The United States Supreme Court has before it a child custody case in which the parents belong to different nations. The father, a military man married to a woman from Scotland, had been posted to the United States, where they filed for a divorce. While deciding the child custody issue, a lower court allowed the mother could return to Scotland with the child, which the mother did within a few hours of the court’s decision. The father appealed in an appellate court, which dismissed the case as moot because the mother had left the county.
The father then appealed to the Supreme Court to decide the case. At an oral argument before the Court, the mother argued that the Supreme Court does not have jurisdiction over the case according to the terms of the Hague Convention. The father argued that the case began in the United States and that almost immediately and well before he could appeal the judgment of the lower federal court, the child was already in Scotland with her mother. Hence, he did not have reasonable time to pursue his case. He also contended that the mother was not fit to get custody.
The judges differ, but in general, the majority seemed to be sympathetic to the father. However, the Supreme Court has yet to decide the issue. The only question the Supreme Court is deciding is whether under international law the father can ask for the temporary return of the child. Normally, state courts finalize child custody cases and determine the best interests of the child.
Whatever the ruling of the Supreme Court turns out to be, it may be considered an important precedent in child custody cases that estranged couples from different countries may find helpful. Because this area of family law is particularly complex, these couples may consider consulting an attorney who can both explain the law and the procedural matters surrounding an international custody battle.

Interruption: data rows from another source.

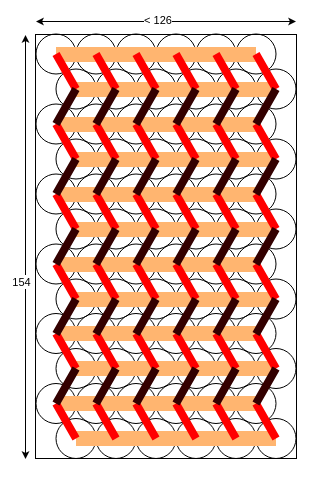
<!DOCTYPE html>
<html lang="en">
<head>
<meta charset="utf-8">
<title>Circle packing diagram</title>
<style>
:root {
  --paper: #ffffff;
  --ink: #000000;
  --bar: #ffb570;
  --link-down: #ff0000;
  --link-back: #330000;
}
* { box-sizing: border-box; margin: 0; padding: 0; }
html, body { width: 318px; height: 480px; overflow: hidden; background: var(--paper); }
.diagram { position: relative; width: 318px; height: 480px; font: 11px/14px "Liberation Sans", Arial, sans-serif; color: var(--ink); }
.drawing { display: block; }
.outline { fill: none; stroke: var(--ink); stroke-width: 1; }
.bar { fill: none; stroke: var(--bar); stroke-width: 15; }
.link-down { stroke: var(--link-down); stroke-width: 8; }
.link-back { stroke: var(--link-back); stroke-width: 8; }
.arrowhead { fill: var(--ink); }
.size { position: absolute; background: var(--paper); text-align: center; white-space: nowrap; }
.size-width { left: 144px; top: 13px; width: 28px; }
.size-height { left: 11px; top: 275px; width: 21px; }
</style>
</head>
<body>
<main class="diagram">
  <svg class="drawing" width="318" height="480" viewBox="0 0 318 480" role="img" aria-label="Twelve staggered rows of six circles joined by bars and zigzag links">
    <defs>
      <g id="circle-row" class="outline">
        <circle cx="0" cy="0" r="20"/>
        <circle cx="40" cy="0" r="20"/>
        <circle cx="80" cy="0" r="20"/>
        <circle cx="120" cy="0" r="20"/>
        <circle cx="160" cy="0" r="20"/>
        <circle cx="200" cy="0" r="20"/>
      </g>
      <g id="circle-pair">
        <use href="#circle-row"/>
        <use href="#circle-row" x="20" y="35"/>
      </g>
      <path id="bar-pair" class="bar" d="M0 0H200M20 35H220"/>
      <path id="down-links" class="link-down" d="M0 0L20 35M40 0L60 35M80 0L100 35M120 0L140 35M160 0L180 35M200 0L220 35"/>
      <path id="back-links" class="link-back" d="M20 35L0 70M60 35L40 70M100 35L80 70M140 35L120 70M180 35L160 70M220 35L200 70"/>
      <path id="arrow" class="arrowhead" d="M0 0L8 -4L6 0L8 4Z"/>
    </defs>

    <rect class="outline" x="35.5" y="34.5" width="261" height="424"/>

    <g id="circles">
      <use href="#circle-pair" x="56" y="54"/>
      <use href="#circle-pair" x="56" y="124"/>
      <use href="#circle-pair" x="56" y="194"/>
      <use href="#circle-pair" x="56" y="264"/>
      <use href="#circle-pair" x="56" y="333.5"/>
      <use href="#circle-pair" x="56" y="403.5"/>
    </g>

    <g id="bars">
      <use href="#bar-pair" x="56" y="54.5"/>
      <use href="#bar-pair" x="56" y="124.5"/>
      <use href="#bar-pair" x="56" y="194.5"/>
      <use href="#bar-pair" x="56" y="264.5"/>
      <use href="#bar-pair" x="56" y="333.5"/>
      <use href="#bar-pair" x="56" y="403.5"/>
    </g>

    <g id="links">
      <use href="#down-links" x="56" y="54"/>
      <use href="#down-links" x="56" y="124"/>
      <use href="#down-links" x="56" y="194"/>
      <use href="#down-links" x="56" y="264"/>
      <use href="#down-links" x="56" y="333.5"/>
      <use href="#down-links" x="56" y="403.5"/>
      <use href="#back-links" x="56" y="54"/>
      <use href="#back-links" x="56" y="124"/>
      <use href="#back-links" x="56" y="194"/>
      <use href="#back-links" x="56" y="264"/>
      <use href="#back-links" x="56" y="333.5"/>
    </g>

    <g id="dimensions">
      <line class="outline" x1="41" y1="21.5" x2="291" y2="21.5"/>
      <use href="#arrow" transform="translate(36 21.5)"/>
      <use href="#arrow" transform="translate(296 21.5) rotate(180)"/>
      <line class="outline" x1="25.5" y1="40" x2="25.5" y2="453"/>
      <use href="#arrow" transform="translate(25.5 35) rotate(90)"/>
      <use href="#arrow" transform="translate(25.5 459) rotate(-90)"/>
    </g>
  </svg>
  <span class="size size-width">&lt; 126</span>
  <span class="size size-height">154</span>
</main>
</body>
</html>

Source: CNN, “Justices divided over international child custody dispute,” Bill Mears, Dec. 5, 2012